*** Records for this exercise
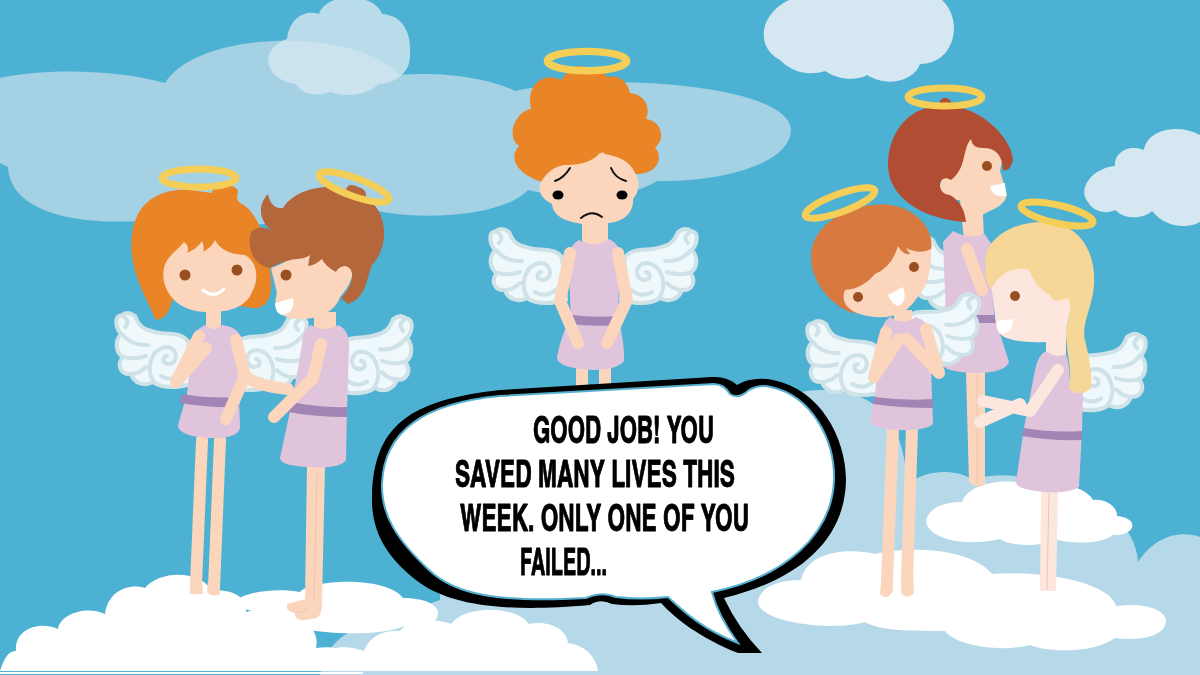
<!DOCTYPE html>
<html lang="en">
<head>
<meta charset="utf-8">
<title>Good job, angels</title>
<style>
:root{--sky:#4cb1d3;--haze:#a5d1e5;--mist:#b5d9e9;--puff:#d5e8f1;--skin:#fbd6bd;--pale:#fce6dd;--dress:#dfc4dc;--belt:#a284b5;--gold:#f5ce58;--orange:#e98427;--brown:#b4673a;--red:#b14d33;--copper:#d87a3f;--blonde:#f7d797;--eye:#9a4f20;--wing:#eff8fb;--feather:#cfe2e7}
html,body{margin:0;height:100%;overflow:hidden;background:var(--sky)}
.stage{display:block;width:1200px;height:675px}
.haze{fill:var(--haze)}.mist{fill:var(--mist)}.puff{fill:var(--puff)}.white{fill:#fff}
.skin{fill:var(--skin)}.pale{fill:var(--pale)}.dress{fill:var(--dress)}.belt{fill:var(--belt)}.eye{fill:var(--eye)}
.limb{fill:none;stroke:var(--skin);stroke-width:12;stroke-linecap:round;stroke-linejoin:round}
.pale-limb{stroke:var(--pale)}
.seam{fill:none;stroke:#efc4ac;stroke-width:1}
.halo{fill:none;stroke:var(--gold);stroke-width:7}
.feathers{fill:var(--wing);stroke:var(--feather);stroke-width:4;stroke-linejoin:round}
.curl{fill:none;stroke:var(--feather);stroke-width:4;stroke-linecap:round}
.ink{fill:none;stroke:#111;stroke-width:2;stroke-linecap:round}
.speech{font:700 37px "TeX Gyre Heros Cn","Liberation Sans",sans-serif;fill:#000;stroke:#000;stroke-width:.8;stroke-linejoin:round}
</style>
</head>
<body>
<svg class="stage" viewBox="0 0 1200 675" role="img" aria-label="Five happy angels and one sad angel standing on clouds above a speech bubble">
<defs>
<g id="wing">
<path class="feathers" d="M496 231C488 232 489 243 495 250C488 258 490 269 497 273C490 281 495 291 505 290C508 299 518 303 527 298C537 305 551 304 566 300L562 257C552 246 538 252 526 247C515 245 512 239 509 232C505 229 500 228 496 231Z"/>
<path class="curl" d="M496 250Q505 262 522 261M498 273Q509 276 520 272M505 290Q513 290 520 283M528 298C519 285 525 265 540 263C553 263 553 280 542 280C536 279 536 273 541 272M535 292Q547 299 558 288M497 232Q505 237 499 243"/>
</g>
<ellipse id="halo" class="halo" rx="37" ry="9"/>
</defs>

<g id="sky">
<rect width="1200" height="675" fill="var(--sky)"/>
<path class="haze" d="M0 78C40 69 110 68 165 83C200 28 360 28 399 75C440 71 490 78 515 91C600 72 790 84 791 130C790 163 725 182 657 181C630 199 570 200 528 190C500 220 400 222 357 205C300 230 190 228 140 221C70 225 10 210 8 167L0 163Z"/>
<path class="puff" opacity=".8" d="M287 39C290 15 308 10 319 14C326-8 374-8 382 14C402 15 412 32 410 56C410 76 390 84 379 84C364 98 340 96 331 92C312 98 300 92 296 84C264 80 258 49 287 39Z"/>
<path class="puff" d="M789 0C758 15 756 48 780 60C795 75 812 75 825 71C838 80 857 81 867 75C890 89 915 79 920 64C955 64 964 20 942 0Z"/>
<path class="puff" d="M1200 135C1175 122 1146 132 1144 150C1128 144 1114 153 1115 166C1092 168 1077 189 1088 202C1094 213 1108 214 1115 210C1128 222 1146 217 1152 211C1166 228 1188 229 1200 222Z"/>
<path class="mist" d="M320 675Q325 645 350 632L440 600V580L700 560L745 420C770 395 815 384 845 393C890 400 905 440 907 484C930 468 955 470 972 479C1010 470 1040 478 1055 494C1100 498 1136 525 1138 562C1155 536 1180 530 1200 537V675Z"/>
</g>

<g id="clouds">
<path class="white" d="M926 520C930 505 950 502 962 502C970 480 1015 477 1035 487C1055 480 1085 486 1093 500C1106 498 1118 508 1117 516C1140 518 1136 536 1113 535C1100 545 1070 544 1055 539C1040 548 1010 546 1000 539C960 548 926 537 926 520Z"/>
<path class="white" d="M758 602C760 584 785 580 801 580C808 550 850 548 875 554C910 546 970 548 992 574C1040 570 1110 582 1116 606C1145 602 1166 610 1166 621C1165 637 1140 641 1115 638C1095 653 1050 653 1030 645C1000 653 955 645 945 631C900 631 880 630 865 622C830 632 758 622 758 602Z"/>
<path class="white" d="M230 604C245 590 280 588 300 592C310 580 385 575 403 598C425 598 439 605 438 614C437 625 420 628 405 626C380 636 330 634 310 630Z"/>
<path class="white" d="M0 671C5 655 10 651 16 651C14 630 38 620 58 629C60 615 85 605 105 614C108 590 130 583 145 588C160 570 200 570 212 591C235 588 248 600 246 612C265 606 283 612 286 621C305 618 320 630 316 648C335 645 358 650 363 671Z"/>
<path class="white" d="M316 657C335 642 355 648 364 651C370 635 385 630 400 631C410 618 440 619 451 624C465 605 515 605 529 624C550 620 567 630 568 643C583 645 596 655 598 671H316Z"/>
<path d="M0 673H363" stroke="#fff" stroke-width="2"/>
</g>

<g id="girl-orange">
<use href="#wing" x="-374" y="84"/>
<use href="#wing" transform="translate(797 87) scale(-1 1)"/>
<path fill="var(--orange)" d="M156 320C142 290 126 263 133 228C140 197 166 188 190 190L212 193Q213 184 222 189Q230 182 238 190C238 196 235 198 240 203C262 212 272 260 271 290C269 308 257 310 247 307L172 300C170 312 164 319 156 320Z"/>
<path class="skin" d="M164 282C160 258 175 254 184 242Q190 246 187 253Q198 248 202 241Q205 248 203 252Q212 247 215 240Q222 254 245 255C258 262 259 280 252 292C247 306 230 312 213 312C190 313 170 305 164 282Z"/>
<circle class="eye" cx="185" cy="275" r="5.5"/><circle class="eye" cx="237" cy="270" r="5.5"/>
<path d="M203 290Q214 299 224 289" fill="none" stroke="#fff" stroke-width="3" stroke-linecap="round"/>
<path class="limb" d="M202 440L196 585M220 440L214 588"/>
<path class="skin" d="M190 580h12l1 14h-13ZM208 580h11l1 14q-8 4-13-2Z"/>
<path class="skin" d="M206 308h15v25h-15Z"/>
<path class="dress" d="M205 325Q214 333 222 325Q238 327 241 338L239 395L240 428Q238 439 208 438Q178 436 178 425L187 394L193 340Q194 330 205 325Z"/>
<path class="belt" d="M182 394Q210 399 239 397V407Q208 408 180 403Z"/>
<path class="limb" d="M199 336L176 382L206 348M236 340L245 376L226 419" stroke-width="9"/>
<use href="#halo" x="199" y="178"/>
</g>

<g id="boy-brown">
<use href="#wing" transform="translate(902 78) scale(-1 1.04)"/>
<path class="skin" d="M271 268C290 262 300 250 315 238L352 265C355 280 345 291 340 297C335 312 318 320 296 319C280 318 272 308 277 293Z"/>
<path fill="var(--brown)" d="M270 268C250 265 246 240 252 231Q262 224 272 231C258 220 258 204 268 194C270 205 276 209 283 208C295 188 330 183 346 190Q348 182 358 187Q367 189 366 197C388 212 390 246 372 265C366 280 366 298 348 304L341 298C354 285 356 268 345 266Q338 267 336 272Q325 266 322 259Q314 266 308 266L310 255C300 262 294 255 270 268Z"/>
<circle class="eye" cx="286" cy="275" r="5.5"/>
<path class="white" d="M275 303L293 298Q295 314 281 315Q275 312 275 303Z"/>
<path class="skin" d="M314 312h22v24h-22ZM307 465H325L322 605Q322 619 311 619Q294 623 295 613Q285 611 287 604L305 599Z"/>
<path class="seam" d="M317 470L314 600M296 612Q306 613 309 606"/>
<path class="dress" d="M311 325Q325 333 338 325Q350 330 349 348L347 410L346 460Q340 469 310 467Q280 466 280 458L292 402L302 345Q302 330 311 325Z"/>
<path class="belt" d="M291 402Q320 408 347 407V417Q315 417 288 412Z"/>
<path class="limb" d="M244 375Q256 386 288 389" stroke-width="9"/>
<path class="limb" d="M321 344L313 378L274 417"/>
<use href="#halo" transform="translate(354 187) rotate(20)"/>
</g>

<g id="boy-sad">
<use href="#wing"/><use href="#wing" transform="translate(1187 0) scale(-1 1)"/>
<path fill="var(--orange)" d="M543 182C522 177 506 160 519 146C505 136 516 111 531 109C526 84 543 72 561 80Q568 70 574 70Q578 62 586 69Q600 64 607 77Q625 74 630 93C645 94 651 108 646 119C663 121 665 141 655 147C665 160 655 175 636 174Z"/>
<path class="skin" d="M540 184Q548 168 564 165Q583 166 596 157Q602 150 605 154Q629 158 635 173C642 184 637 195 633 199C634 214 622 222 608 223V241Q595 250 582 241V224C568 222 553 217 552 204C542 199 538 192 540 184Z"/>
<ellipse cx="558" cy="195" rx="5.5" ry="4.5"/><ellipse cx="622" cy="195" rx="5.5" ry="4.5"/>
<path class="ink" d="M555 181Q564 178 570 168M611 168Q615 178 626 181M581 218Q592 209 602 217"/>
<path class="limb" d="M582 368V402M605 368V402"/>
<path class="dress" d="M579 240Q594 249 609 239Q620 244 620 256L618 317Q625 345 624 361Q617 370 592 370Q556 368 557 357Q561 335 571 317L568 258Q570 245 579 240Z"/>
<path class="belt" d="M572 315Q595 318 618 316L620 325Q595 327 569 324Z"/>
<path class="limb" d="M570 253L560 301L578 343M618 253L627 300L607 343" stroke-width="11"/>
<use href="#halo" transform="translate(587 61) scale(1.07)"/>
</g>

<g id="boy-red">
<use href="#wing" x="424" y="8"/>
<path class="skin" d="M966 372H985V485Q976 489 969 482Z"/><path class="seam" d="M977 374V484"/>
<path class="skin" d="M946 184L970 135L1003 155L1000 171L1007 194C1005 208 988 210 983 215L984 240H964L960 200Q942 202 940 187Q940 176 950 178Z"/>
<path fill="var(--red)" d="M966 222C925 220 886 198 888 162C890 128 912 107 938 106Q940 97 946 98Q952 99 952 106C985 110 1012 140 1013 160Q1010 172 1003 170Q1002 149 985 148Q972 149 971 139C962 149 967 168 951 180C938 172 935 194 950 195Q964 203 966 222Z"/>
<circle class="eye" cx="987" cy="166" r="5"/>
<path class="white" d="M990 186L1005 183L1006 196Q992 198 990 186Z"/>
<path class="dress" d="M953 231Q972 241 984 233L992 245L994 315L1009 362Q1005 373 975 373Q940 372 942 362L946 318L943 242Z"/>
<path class="belt" d="M944 315H994L997 323H944Z"/>
<path class="limb" d="M967 249L982 290"/>
<use href="#halo" x="945" y="97"/>
</g>

<g id="girl-copper">
<use href="#wing" x="317" y="92"/>
<use href="#wing" transform="translate(1472 20) scale(-1 1) rotate(-4 490 250)" y="46"/>
<path fill="var(--copper)" d="M853 313C822 302 805 268 813 244C824 215 860 202 890 205C916 208 935 230 931 250L915 300Z"/>
<path class="skin" d="M845 290Q862 289 875 274Q892 267 898 246Q904 256 910 254L906 248Q920 255 931 249C932 270 927 287 917 298C904 318 885 319 868 316C848 313 840 302 845 290Z"/>
<circle class="eye" cx="858" cy="297" r="5"/><circle class="eye" cx="914" cy="267" r="5"/>
<path class="white" d="M888 295L903 287Q908 302 898 306Q892 304 888 295Z"/>
<path class="limb" d="M893 428L887 580M912 428L907 580"/>
<path class="skin" d="M882 570h11v20q-5 12-13 4ZM902 570h11l1 23q-8 8-13-1Z"/>
<path class="skin" d="M894 310h18v18H894Z"/>
<path class="dress" d="M890 317Q904 326 916 317Q930 322 930 336L932 396L933 424Q925 431 900 430Q870 429 870 420L875 395L881 335Q882 322 890 317Z"/>
<path class="belt" d="M874 397Q905 401 933 399V408Q900 408 873 404Z"/>
<path class="limb" d="M886 332L874 377L899 339M926 329L939 373L907 339" stroke-width="9"/>
<use href="#halo" transform="translate(840 203) rotate(-20)"/>
</g>

<g id="girl-blonde">
<use href="#wing" transform="translate(1636 98) scale(-1 1.03)"/>
<path class="pale" d="M1041 490H1058L1056 591H1040Z"/><path class="seam" d="M1049 493L1047 590"/>
<path class="pale" d="M989 270L1030 255L1075 290L1066 330V360H1046V342C1020 343 996 340 996 325L993 298Z"/>
<path fill="var(--blonde)" d="M986 268C980 242 1010 222 1042 222C1080 222 1096 252 1094 285C1092 310 1081 322 1085 342C1088 360 1094 378 1090 389Q1080 397 1069 389C1073 370 1066 355 1066 328Q1073 308 1068 298Q1052 304 1051 296Q1035 288 1029 270Q1005 264 991 289Q984 280 986 268Z"/>
<circle class="eye" cx="1015" cy="296" r="5"/>
<path class="white" d="M997 321L1013 319Q1013 333 1002 334Q996 332 997 321Z"/>
<path class="dress" d="M1046 351Q1056 359 1066 354Q1070 365 1070 390Q1078 396 1083 390L1082 430L1079 487Q1068 494 1045 492Q1015 489 1016 482L1024 428L1035 370Q1038 355 1046 351Z"/>
<path class="belt" d="M1024 428Q1052 433 1082 431V440Q1050 441 1022 436Z"/>
<path class="limb pale-limb" d="M1020 404L980 422M1058 370L1030 411L983 401" stroke-width="9"/>
<path fill="var(--blonde)" d="M1066 335L1085 340Q1094 378 1090 389Q1080 397 1069 389Q1073 365 1066 335Z"/>
<use href="#halo" transform="translate(1057 214) rotate(13)"/>
</g>

<g id="speech-bubble">
<path d="M372 496C374 425 410 400 500 390L712 377Q727 376 737 385Q752 376 773 380C820 389 846 438 846 480C845 541 798 580 724 598Q738 628 762 653L738 653C700 638 676 619 661 603Q635 607 612 604Q600 598 590 605C500 613 450 604 420 583C385 557 371 530 372 496Z"/>
<path d="M382 484C384 430 425 403 500 396L714 384Q724 384 730 394Q738 400 749 390Q760 384 771 387C812 396 835 440 834 480C832 535 785 577 712 592Q718 616 738 643C704 630 685 613 668 597Q640 600 616 597Q602 591 586 598C500 603 455 595 429 570C397 540 381 515 382 484Z" fill="#fff" stroke="#55b0d0" stroke-width="2"/>
<g class="speech">
<text x="533" y="443" textLength="181" lengthAdjust="spacingAndGlyphs">GOOD JOB! YOU</text>
<text x="455" y="487" textLength="280" lengthAdjust="spacingAndGlyphs">SAVED MANY LIVES THIS</text>
<text x="460" y="531" textLength="289" lengthAdjust="spacingAndGlyphs">WEEK. ONLY ONE OF YOU</text>
<text x="520" y="575" textLength="87" lengthAdjust="spacingAndGlyphs">FAILED...</text>
</g>
</g>
</svg>
</body>
</html>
******
* [Exercise]:
Respond with one number, the count of lines of the material that include "body".

* [Exercise response]:
3